In the wake of the tragic school shootings in Marshall County on January 23rd and in Parkland Florida last week, a lot of attention is being focused on the safety of our schools and the students who attend them.
As alarming as the shootings themselves is the fact that some have used the tragedies as an apparent inspiration to make similar threats either as a way to get out of going to school or to cause fear and panic in their communities.
Since last Wednesday there have been 25 reported threats to districts and schools throughout Kentucky, several of them in the Lake Cumberland area. Of those, 14 cases have ended in arrests while the others remain unsolved and leave the communities where those threats were aimed shaken and fearful of sending their children to class.
The Kentucky State Police are making an effort to alert the public that making those types of threats can be considered felonies and will be prosecuted.
McCreary County Schools Superintendent Mike Cash says school safety has always been his biggest concern and is constantly taking steps to ensure the students and staff in each building can feel secure in the classrooms.
“School safety has always been a priority for me,” Cash said. “My biggest concern is always getting the students to school safely, keeping them safe while they are here, and getting them home safe at the end of the day.”
Since assuming the leadership of the District Cash said he has focused on improving existing safety protocols and worked on implementing new safety measures in each school
“In the time that I have been here we have made multiple changes to better make our schools safer,” Cash said.
“We have a comprehensive school security plan in place, approved by our Board of Education,” he added. “We have met with first responders and asked for their input in planning our emergency plans. Additionally, a meeting is scheduled for next month to share updated blueprints and floor plans with our first responders, so in the event of an emergency, personnel responding to the call can have access to all they need to contain the threat and evacuate the students.”
Cash noted that as of this month every school is securely locked down during instruction hours and are equipped with front doors equipped with magnetic locks that can only be opened from the inside. The measure is designed to prevent access to an outside threat by limiting entry in to the buildings and be visually identified by front-office staff.
High definition security cameras are placed liberally throughout each school building, providing clear and sharp images to security monitors in each school and the Superintendent’s office. The camera system also includes data backup functionality to record and store images and video to be used in identifying suspects and threats.
The monitoring system is designed to be accessible through the McCreary County Enhanced 911 system, providing first responders live access to video feeds in the schools in emergency situations. While that feature exists, it is currently not being implemented due to legal issues, but Cash stated that issue would be resolved soon.

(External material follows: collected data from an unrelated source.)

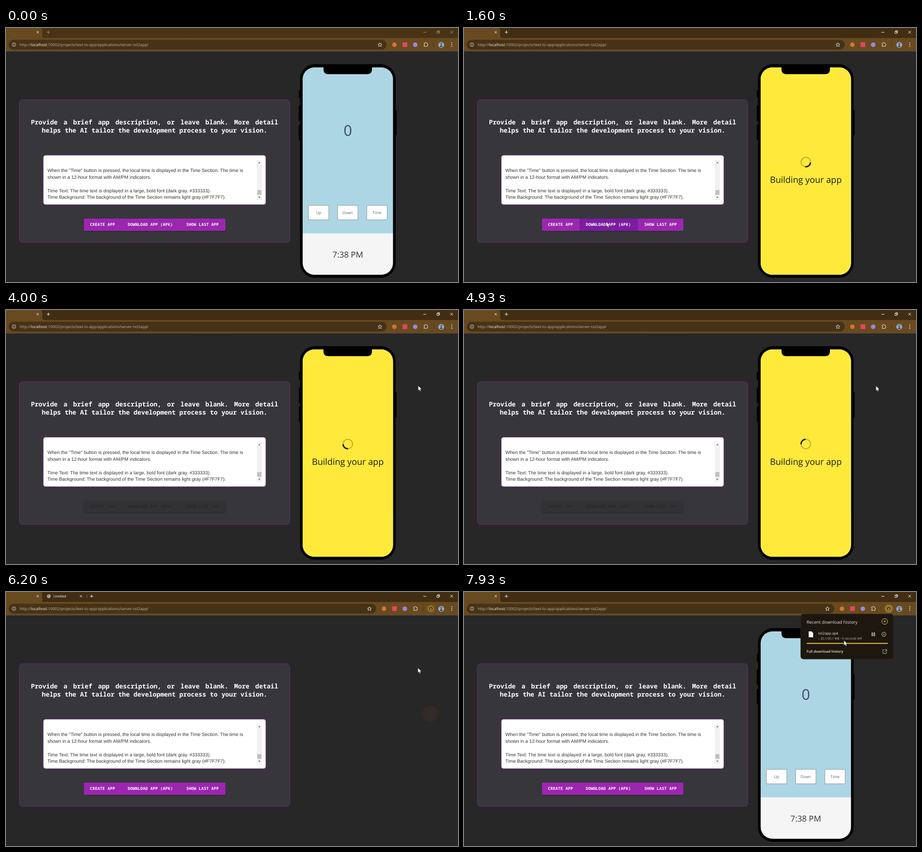
An HTML page for the animation above (8 s loop, 998 by 561 pixels).

```html
<!DOCTYPE html>
<html lang="en">
<head>
<meta charset="utf-8">
<title>App builder</title>
<style>
  html, body { margin: 0; width: 100%; height: 100%; overflow: hidden; background: #272728; }
  svg { position: absolute; left: 0; top: 0; width: 998px; height: 561px; }
  text {
    font-family: "Open Sans", "Noto Sans", sans-serif; white-space: pre;
    text-rendering: geometricPrecision;
  }
  .mid { text-anchor: middle; }
  .line { fill: none; stroke: currentColor; stroke-width: 1; }

  .prompt {
    position: absolute; left: 55px; top: 200px; width: 546px; margin: 0;
    font: bold 14.07px/18px "Noto Sans Mono", "DejaVu Sans Mono", monospace;
    color: #fff; text-align: center; text-rendering: geometricPrecision;
  }
  .prompt span { display: block; white-space: nowrap; }
  .prompt span:first-child { text-align-last: justify; }
  .area text { font: 10.42px "Liberation Sans", Arial, sans-serif; fill: #333; }
  .btns text {
    font: bold 8.9px "Noto Sans Mono", "DejaVu Sans Mono", monospace; letter-spacing: .2px;
  }

  /* Every animation shares the 8 s loop */
  .step, .flow { animation-duration: 8s; animation-iteration-count: infinite; }
  .step { animation-timing-function: step-end; }
  .flow { animation-timing-function: linear; }

  .bar { animation-name: bar; }
  .glyphs { animation-name: glyphs; }
  .shift { animation-name: shift; }
  .tab2 { animation-name: tab2; }
  .plus { animation-name: plus; }
  .dl { animation-name: dl; }
  .ring { animation-name: ring; }
  .glow { animation-name: glow; }
  .phone { animation-name: phone; }
  .build { animation-name: build; }
  .clock { animation-name: clock; }
  .loading { animation-name: loading; }
  .popup { animation-name: popup; }
  .spin { animation-name: spin; }
  .fly { animation-name: fly; }
  .cursor { animation-name: cursor; animation-timing-function: ease-in-out; }
  .btn { animation-name: btn; }
  .btn.hot { animation-name: hot; }
  .label { animation-name: label; }

  @keyframes bar { 0% { fill: #483315 } 17.5%, 100% { fill: #412d12 } }
  @keyframes glyphs { 0% { color: #a5967f } 17.5%, 100% { color: #fff } }
  @keyframes shift { 0% { transform: none } 77.4%, 100% { transform: translateX(-23px) } }
  @keyframes tab2 { 0%, 80.8%, 100% { visibility: hidden } 76.6% { visibility: visible } }
  @keyframes plus { 0%, 80.8%, 100% { transform: none } 76.6% { transform: translateX(95.5px) } }
  @keyframes dl { 0% { visibility: hidden } 77.4%, 100% { visibility: visible } }
  @keyframes ring { 0%, 98.9%, 100% { stroke-dasharray: 36 0 } 87% { stroke-dasharray: 18 18 } }
  @keyframes glow { 0% { opacity: .4 } 87% { opacity: 0 } 94.1%, 100% { opacity: 1 } }
  @keyframes phone { 0%, 80.8%, 100% { visibility: visible } 75.8% { visibility: hidden } }
  @keyframes build { 0%, 75.8%, 100% { opacity: 0 } 18.3% { opacity: 1 } }
  @keyframes clock { 0%, 92.5%, 100% { opacity: 1 } 18.3% { opacity: 0 } }
  @keyframes loading { 0%, 92.5%, 100% { opacity: 0 } 80.8% { opacity: 1 } }
  @keyframes popup { 0% { visibility: hidden } 94.1%, 100% { visibility: visible } }
  @keyframes spin { from { transform: rotate(89deg) } to { transform: rotate(3955deg) } }
  @keyframes fly {
    0%, 77.3% { transform: translate(937px, 270px); opacity: 0 }
    77.5% { transform: translate(937px, 269px); opacity: .12 }
    81% { transform: translate(937px, 180px); opacity: 1 }
    85.5% { transform: translate(937px, 80px); opacity: 1 }
    87%, 100% { transform: translate(937px, 60px); opacity: 0 }
  }
  @keyframes cursor {
    0%, 4% { transform: translate(668px, 466px); opacity: 0 }
    4.1% { transform: translate(668px, 466px); opacity: 1 }
    11.6%, 22.5% { transform: translate(314px, 428px); animation-timing-function: ease-in }
    28% { transform: translate(600px, 484px); animation-timing-function: linear }
    33.4% { transform: translate(940px, 350px); animation-timing-function: ease-out }
    44%, 50% { transform: translate(910px, 167px) }
    60%, 84% { transform: translate(909.5px, 167.5px) }
    90.5%, 94.2% { transform: translate(937px, 38px) }
    98.6%, 100% { transform: translate(839px, 107px); opacity: 1 }
  }
  @keyframes btn {
    0%, 20.6%, 77.3%, 100% { fill: #9c27b0 }
    22.5%, 75.8% { fill: #313035 }
  }
  @keyframes hot {
    0%, 8.8%, 77.3%, 100% { fill: #9c27b0 }
    11.6%, 20.6% { fill: #7b1fa2 }
    22.5%, 75.8% { fill: #313035 }
  }
  @keyframes label {
    0%, 20.6%, 77.3%, 100% { fill: #fff }
    22.5%, 75.8% { fill: #28272b }
  }
</style>
</head>
<body>
<svg viewBox="0 0 998 561">
  <defs>
    <path id="x" d="M-2.3-2.3 2.3 2.3M2.3-2.3-2.3 2.3"/>
    <path id="down" d="M0-3V2.6M-2.5.3 0 2.8 2.5.3"/>
    <linearGradient id="face" x2="0" y2="1">
      <stop stop-color="#6f8fb8"/><stop offset="1" stop-color="#c3c8d2"/>
    </linearGradient>
    <clipPath id="screen"><rect x="655" y="87" width="199.5" height="458" rx="26"/></clipPath>
    <filter id="soft" x="-10%" y="-30%" width="120%" height="170%">
      <feDropShadow dx="0" dy="1" stdDeviation="1" flood-opacity=".3"/>
    </filter>
  </defs>

  <!-- Browser frame -->
  <rect class="step bar" width="998" height="30"/>
  <path fill="#684a20" d="M0 22V0H75q5 0 5 5V17q0 5 5 5H998V51H0Z"/>
  <rect y="51" width="998" height="1" fill="#4b4740"/>
  <g color="#fff"><use href="#x" class="line" x="70" y="9.3"/></g>
  <g class="step glyphs">
    <path class="line step plus" d="M90 9.3h7M93.5 5.8v7"/>
    <path class="line" d="M921.5 9.5h6.5M951.5 7.5h4v4.5h-4ZM953 7.3V6h4.3v4.5h-1.3M981 6.3l6 6M987 6.3l-6 6"/>
  </g>
  <g class="step tab2" color="#fff">
    <circle cx="94.5" cy="9.2" r="4" fill="#b5b2ad"/>
    <path d="M91.5 8q2-2.5 3-.5t-1 2ZM95 12q0-3 3-2.5Z" fill="#5d574e"/>
    <text x="104.7" y="12.4" font-size="7.5" fill="currentColor">Untitled</text>
    <use href="#x" class="line" x="165.5" y="9.3"/>
    <path d="M178.5 5v9" stroke="#80684a"/>
  </g>

  <!-- Toolbar -->
  <rect x="6" y="26" width="500" height="21.5" rx="10.7" fill="#463216"/>
  <g class="step shift" color="#f1ece4">
    <rect x="400" y="26" width="440.5" height="21.5" rx="10.7" fill="#463216"/>
    <path class="line" stroke-linejoin="round" d="M825.5 32.5l1.3 2.9 3.1.3-2.3 2.1.7 3.1-2.8-1.6-2.8 1.6.7-3.1-2.3-2.1 3.1-.3Z"/>
    <circle cx="857.5" cy="37" r="5" fill="#d5752f"/>
    <rect x="875.5" y="31.5" width="10.5" height="10.5" rx="1" fill="#e5455c"/>
    <circle cx="903.5" cy="37" r="5" fill="#9a86df"/>
    <path class="line" stroke-width="1.3" transform="translate(927 36)" d="M-4-2.6H-1.9A1.5 1.5 0 1 1 1.1-2.6H3.2V-.4A1.5 1.5 0 1 1 3.2 2.6V4.6H-4V2.6A1.5 1.5 0 1 0-4-.4Z"/>
    <path d="M944 32.5v9" stroke="#463316"/>
  </g>
  <g color="#e8e0d4">
    <circle class="line" cx="17.5" cy="36.7" r="4"/>
    <path class="line" d="M17.5 36v2.8M17.5 34.2v1"/>
    <text x="30" y="39.9" font-size="8.53" fill="#c4b8a6">http://<tspan fill="#fff">localhost</tspan>:10002/projects/text-to-app/applications/server-txt2app/</text>
  </g>
  <g class="step dl" transform="translate(938 36.7)" color="#f4c440">
    <circle class="step glow" r="10" fill="#86672f"/>
    <circle r="5.4" fill="#4a3818" stroke="#8a744a"/>
    <circle class="line step ring" r="5.4" transform="rotate(-90)"/>
    <use href="#down" class="line"/>
  </g>
  <circle cx="961" cy="37" r="6.5" fill="url(#face)"/>
  <path d="M958 42q0-4 3-4t3 4ZM959.5 35.5a1.5 1.7 0 1 1 3 0 1.5 1.7 0 1 1-3 0" fill="#3c4557"/>
  <g fill="#fff"><circle cx="984.3" cy="32.8" r="1"/><circle cx="984.3" cy="36.7" r="1"/><circle cx="984.3" cy="40.6" r="1"/></g>

  <!-- Form card -->
  <rect x="29.5" y="158.5" width="597" height="315" rx="7" fill="#37363b" stroke="#6d2a7c"/>
  <g class="area">
    <rect x="82.4" y="281.1" width="491.2" height="109" rx="5" fill="#fff" stroke="#9c27b0" stroke-width=".65"/>
    <rect x="554" y="292" width="11" height="88" fill="#f1f1f1"/>
    <rect x="555" y="358" width="9" height="10.5" fill="#c1c1c1"/>
    <path d="M557 298.5l2.3-2.5 2.3 2.5ZM557 372.8l2.3 2.5 2.3-2.5Z" fill="#505050"/>
    <text x="91.5" y="318.4">When the "Time" button is pressed, the local time is displayed in the Time Section. The time is</text>
    <text x="91.5" y="333.1">shown in a 12-hour format with AM/PM indicators.</text>
    <text x="91.5" y="362.6">Time Text: The time text is displayed in a large, bold font (dark gray, #333333).</text>
    <text x="91.5" y="377.3">Time Background: The background of the Time Section remains light gray (#F7F7F7).</text>
  </g>
  <g class="btns">
    <g filter="url(#soft)">
      <path class="flow btn" d="M255.3 421H175q-3 0-3 3v21q0 3 3 3h80.3Z"/>
      <path class="flow btn" d="M384 421h97.5q3 0 3 3v21q0 3-3 3H384Z"/>
      <rect class="flow btn hot" x="255" y="421" width="129.3" height="27"/>
    </g>
    <text class="flow label" x="185.5" y="437.4">CREATE APP</text>
    <text class="flow label" x="269" y="437.4">DOWNLOAD APP (APK)</text>
    <text class="flow label" x="398" y="437.4">SHOW LAST APP</text>
  </g>

  <!-- Phone -->
  <g class="step phone">
    <path d="M646.5 137h4v17h-4ZM646.5 171h4v34h-4ZM646.5 214h4v33h-4ZM858.5 182h4v55h-4Z"/>
    <rect x="649" y="80" width="211.3" height="471.5" rx="33"/>
    <g clip-path="url(#screen)">
      <rect x="655" y="87" width="200" height="367" fill="#add6e4"/>
      <rect x="655" y="453.5" width="200" height="92" fill="#f5f5f5"/>
      <text class="mid" x="754.7" y="238" font-size="32.5" fill="#3a4668">0</text>
      <g fill="#fff" stroke="#8b959a">
        <rect x="667.9" y="391.8" width="44.8" height="31.8"/>
        <rect x="732.2" y="391.8" width="44.8" height="31.8"/>
        <rect x="796.8" y="391.8" width="44.8" height="31.8"/>
      </g>
      <g class="mid" font-size="8.6" fill="#63636b">
        <text x="690.2" y="411.3">Up</text>
        <text x="754.5" y="411.3">Down</text>
        <text x="819.2" y="411.3">Time</text>
      </g>
      <g class="mid" font-size="18.1" fill="#333">
        <text class="step clock" x="754.7" y="507.3">7:38 PM</text>
        <text class="step loading" x="754.7" y="507.3">Loading Time...</text>
      </g>
      <g class="step build">
        <rect x="655" y="87" width="200" height="459" fill="#ffea3b"/>
        <g transform="translate(754.7 296)" fill="none" stroke="#000" stroke-width="2.6">
          <circle r="10.5" stroke-opacity=".22"/>
          <path class="flow spin" d="M-7.4-7.4A10.5 10.5 0 0 1 7.4-7.4"/>
        </g>
        <text class="mid" x="754.7" y="342" font-size="19.3" fill="#1c1a10">Building your app</text>
      </g>
    </g>
    <path d="M701 86H808V91q0 11-11 11H712q-11 0-11-11Z"/>
  </g>

  <!-- Downloads -->
  <g class="flow fly" color="#caa23a">
    <circle r="18" fill="#6b5520"/>
    <path class="line" stroke-width="2" d="M0-8V4M-5-1 0 4 5-1M-7 8H7"/>
  </g>
  <g class="step popup" color="#e9e2d6">
    <rect x="743.5" y="48.5" width="204.5" height="99.5" rx="6" fill="#1d1710" stroke="#2d251b"/>
    <text x="756.5" y="70" font-size="9.75" font-weight="500" fill="#ece6dc">Recent download history</text>
    <g color="#ffd25a"><circle class="line" cx="929" cy="65" r="6.3" stroke-width="1.2"/><use href="#x" class="line" x="929" y="65"/></g>
    <path d="M761 87h6.5l3.5 3.5V100h-10Z" fill="#f4f4f4"/>
    <text x="782" y="94.4" font-size="8" font-weight="500" fill="#ece6dc">txt2app.apk</text>
    <text x="782" y="104.7" font-size="6.8" fill="#c9c1b4">↓ 20.1/20.1 MB • 0 seconds left</text>
    <path class="line" d="M900.5 90h2v7h-2ZM905 90h2v7h-2Z"/>
    <circle class="line" cx="927" cy="93.5" r="4.6"/>
    <use href="#x" class="line" transform="translate(927 93.5) scale(.8)"/>
    <rect x="756.5" y="112.5" width="179.5" height="2" rx="1" fill="#f6c744"/>
    <text x="756.5" y="134.3" font-size="7.8" font-weight="600" fill="#ece6dc">Full download history</text>
    <path class="line" d="M928.5 127.5h-3.5v8h8V132M930 127.5h3.5v3.5M933 128l-4.5 4.5" opacity=".8"/>
  </g>

  <path class="flow cursor" d="M0 0V11L2.4 8.8 4.2 12.5 6.1 11.6 4.5 8H7.8Z" fill="#fff" stroke="#222" stroke-width=".6"/>
</svg>
<p class="prompt"><span>Provide a brief app description, or leave blank. More detail</span><span>helps the AI tailor the development process to your vision.</span></p>
</body>
</html>
```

In addition to frequent lock-down drills in the schools, all school staff members will have completed active shooter training provided by the Kentucky State Police by the end of the school year.
Cash also noted the presence of School Resource Officers at every school who are trained to respond to threats.
Since 2013 classrooms have also been equipped with panic buttons provided, free of charge, to the District by David Morris, President of Modern Systems, a home and commercial security company.
Can more be done locally to protect our students? Cash says that they are always looking to improve school safety, but like any school issue, the budget is a factor. Despite limited funding the Superintendent believes McCreary County Schools are safe.
“I think we have done a good job protecting our students with the resources we have,” he said. “There is always room for improvement.”
McCreary County has seen threats to school safety in the past, but all cases were investigated and found to be hoaxes. In each instance the student or students involved faced disciplinary actions, including jail.
In January 2008 three students made bomb threats to the high school in an effort to postpone school. The legal-age student agreed to plea guilty to the charge. Two other juvenile students also faced legal repercussions.
A middle school student emailed a bomb threat to the Superintendent in February 2010. The threat was found to be a hoax and the student faced charges in the case.
In April 2015 a juvenile student made threatening remarks on a school bus and faced disciplinary action.
In October of 2017 a juvenile student posted a threatening message on the social media application Snapchat, threatening other students. The student was identified and claimed there was no actual threat behind the posting. The student was reportedly charged in court for the incident.
Juvenile cases are protected by law and the charges and outcomes are not accessible to media or the general public.